What the task asks: Which lines in the records below hold the word "rect"? Copy each of them.

Stored data
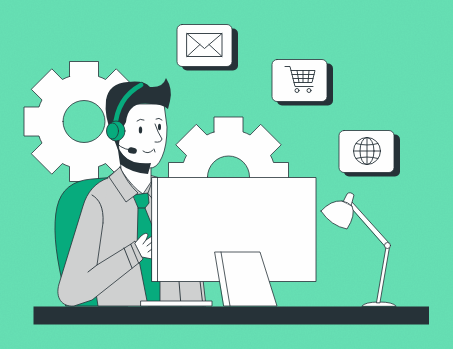
<!DOCTYPE html>
<html lang="en">
<head>
<meta charset="utf-8">
<title>Customer support agent</title>
<style>
:root {
  --mint: #66dfb3;
  --green: #07ab7d;
  --ink: #263238;
  --paper: #fefefe;
  --shirt: #cfd0d0;
}
html, body { margin: 0; overflow: hidden; background: var(--mint); }
svg { display: block; width: 453px; height: 349px; }
.backdrop { fill: var(--mint); }
.paper { fill: var(--paper); }
.shirt { fill: var(--shirt); }
.green { fill: var(--green); }
.ink { fill: var(--ink); }
.outlined { stroke: var(--ink); stroke-width: .8; stroke-linejoin: round; stroke-linecap: round; }
.line { fill: none; stroke: var(--ink); stroke-width: .9; stroke-linejoin: round; stroke-linecap: round; }
.band { fill: none; stroke: var(--ink); stroke-width: 6; stroke-linecap: round; }
.band-top { fill: none; stroke: var(--green); stroke-width: 4.8; stroke-linecap: round; }
</style>
</head>
<body>
<svg viewBox="0 0 453 349" role="img" aria-label="Support agent with a headset working at a desktop computer">
  <defs>
    <path id="gear" fill-rule="evenodd" d="M-14.5-45V-60H14.5V-45Q18-44 21.6-42L32.2-52.7 52.7-32.2 42-21.6Q44-18 45-14.5H60V14.5H45Q44 18 42 21.6L52.7 32.2 32.2 52.7 21.6 42Q18 44 14.5 45V60H-14.5V45Q-18 44-21.6 42L-32.2 52.7-52.7 32.2-42 21.6Q-44 18-45 14.5H-60V-14.5H-45Q-44-18-42-21.6L-52.7-32.2-32.2-52.7-21.6-42Q-18-44-14.5-45ZM-21 0A21 21 0 0 0 21 0 21 21 0 0 0-21 0Z"/>
    <g id="card">
      <rect class="ink" x="5" y="4" width="56" height="42" rx="5"/>
      <rect class="paper outlined" width="55" height="42" rx="5"/>
    </g>
    <filter id="grain" x="0" y="0" width="100%" height="100%">
      <feTurbulence type="fractalNoise" baseFrequency=".7" numOctaves="2" seed="4"/>
      <feColorMatrix values="0 0 0 0 .1  0 0 0 0 .5  0 0 0 0 .38  .5 0 0 0 -.17"/>
    </filter>
  </defs>

  <rect class="backdrop" width="453" height="349"/>
  <rect width="453" height="349" filter="url(#grain)" opacity=".45"/>

  <g id="gears" class="paper outlined">
    <use href="#gear" x="84" y="121.5"/>
    <use href="#gear" x="228.5" y="177"/>
  </g>

  <g id="cards">
    <g transform="translate(177 24.5)">
      <use href="#card"/>
      <path class="line" d="M10 9H45V32H10ZM10 9L27.500 24 45 9M10 32L23 20M45 32L32 20"/>
    </g>
    <g transform="translate(272 59.500)">
      <use href="#card"/>
      <path class="line" stroke-width="1.1" d="M13 7H18L23 27H41M19 11H43L40 23H22M20 15H42M21 19H41M25 11L27 23M31 11V23M37 11L36 23"/>
      <circle class="line" cx="25" cy="31" r="2"/>
      <circle class="line" cx="37" cy="31" r="2"/>
    </g>
    <g transform="translate(339 130.500)">
      <use href="#card"/>
      <circle class="line" cx="28" cy="20.500" r="13.500"/>
      <ellipse class="line" cx="28" cy="20.500" rx="7" ry="13.500"/>
      <path class="line" d="M28 7V34M14.500 20.500H41.500M17 13Q28 16 39 13M17 28Q28 25 39 28"/>
    </g>
  </g>

  <path id="chair" class="green outlined" d="M62 281C55 250 53 225 57 207Q63 181 92 179L116 177 128 306H66Z"/>

  <g id="agent">
    <path id="torso" class="shirt outlined" d="M108 177L121 167 160 178 194 200 206 306H98L88 240Z"/>
    <path class="line" d="M179 281L181 306M200 281L203 306"/>
    <path id="neck" class="paper outlined" d="M120 150L121 170Q133 188 143 194L151 182V160Z"/>
    <path id="tie" class="green outlined" d="M133 195L148 193 149 203 145 208 160 245V306H148L137 250 138 208Z"/>
    <path class="line" d="M138 208L145 208"/>
    <path id="collar" class="shirt outlined" d="M120 167L109 177 126 202 138 193Q127 183 120 167ZM148 193L153 179 158 184V205Z"/>

    <g id="arm">
      <path class="shirt outlined" d="M108 178C96 182 87 192 83 206L59 284C55 298 62 307 74 306L92 300 140 262 131 244 97 265 103 223"/>
      <path class="line" d="M103 223C104 207 99 199 92 195M97 265L88 272M124 248L132 268"/>
      <path class="shirt outlined" d="M131 244L135 241 143 259 139 263Z"/>
      <path class="paper outlined" d="M135 243L141 236Q147 231 148 235L146 240 152 236V259L142 257Z"/>
      <path class="line" d="M146 240L143 244M152 242L147 246M152 249L148 252"/>
    </g>

    <g id="head">
      <path class="paper outlined" d="M118 112L126 104H164L167 127Q167 146 162 157 157 169 149 168 130 166 119 151Z"/>
      <path id="beard" class="ink" d="M117 143Q121 158 134 162 143 164 151 163L148 174Q132 173 120 164Z"/>
      <path id="hair" class="ink" d="M118 150L112 134Q104 117 106 100 109 83 128 82 144 80 150 87 163 88 166 78 173 89 170 101L168 109Q162 104 151 104 137 102 131 109 127 113 126 122L121 131Z"/>
      <path class="line" d="M155 124Q158 133 162 139 161 143 155 142M137 121Q140 118 144 120M156 119Q159 117 162 120M143 151Q148 155 153 150M154 149L155 152"/>
      <ellipse class="ink" cx="140.500" cy="130" rx="1.700" ry="3.500"/>
      <ellipse class="ink" cx="159.500" cy="127" rx="1.500" ry="3.200"/>
    </g>

    <g id="headset">
      <path class="band" d="M115 128Q117 98 141 85"/>
      <path class="band-top" d="M115 128Q117 98 141 85"/>
      <path class="line" stroke-width="1.500" d="M114 139Q119 149 131 150"/>
      <rect class="ink" x="128" y="147.500" width="9" height="6" rx="3" transform="rotate(10 132 150)"/>
      <ellipse class="green outlined" cx="116" cy="131" rx="9" ry="10"/>
      <ellipse class="green outlined" cx="112.500" cy="131" rx="6" ry="8"/>
    </g>
  </g>

  <g id="computer" class="paper outlined">
    <rect x="152" y="177.500" width="164" height="104"/>
    <path d="M157.500 177.500V281.500"/>
    <path d="M215 252H260L277 306H224Z"/>
    <path d="M221 252L230 306"/>
    <path id="keyboard" d="M141 301H212V306H141Z"/>
  </g>

  <g id="lamp" class="paper outlined">
    <path d="M362 306Q365 302 379 302 393 302 396 306Z"/>
    <path d="M376.500 302.500L386 247H389.500L380 302.500Z"/>
    <path d="M349 205L352 202 389 243 386 247Z"/>
    <circle cx="387.500" cy="245.500" r="3"/>
    <path d="M343 202L347 194Q350 191 354 195L351 206Z"/>
    <path d="M321 211Q331 200 342 201L352 206Q356 215 347 229 331 226 321 211Z"/>
    <path d="M342 201Q348 202 352 206"/>
  </g>

  <rect id="desk" class="ink" x="33.500" y="306.500" width="395.500" height="18"/>
</svg>
</body>
</html>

Exercise solution:
      <rect class="ink" x="5" y="4" width="56" height="42" rx="5"/>
      <rect class="paper outlined" width="55" height="42" rx="5"/>
  <rect class="backdrop" width="453" height="349"/>
  <rect width="453" height="349" filter="url(#grain)" opacity=".45"/>
      <rect class="ink" x="128" y="147.500" width="9" height="6" rx="3" transform="rotate(10 132 150)"/>
    <rect x="152" y="177.500" width="164" height="104"/>
  <rect id="desk" class="ink" x="33.500" y="306.500" width="395.500" height="18"/>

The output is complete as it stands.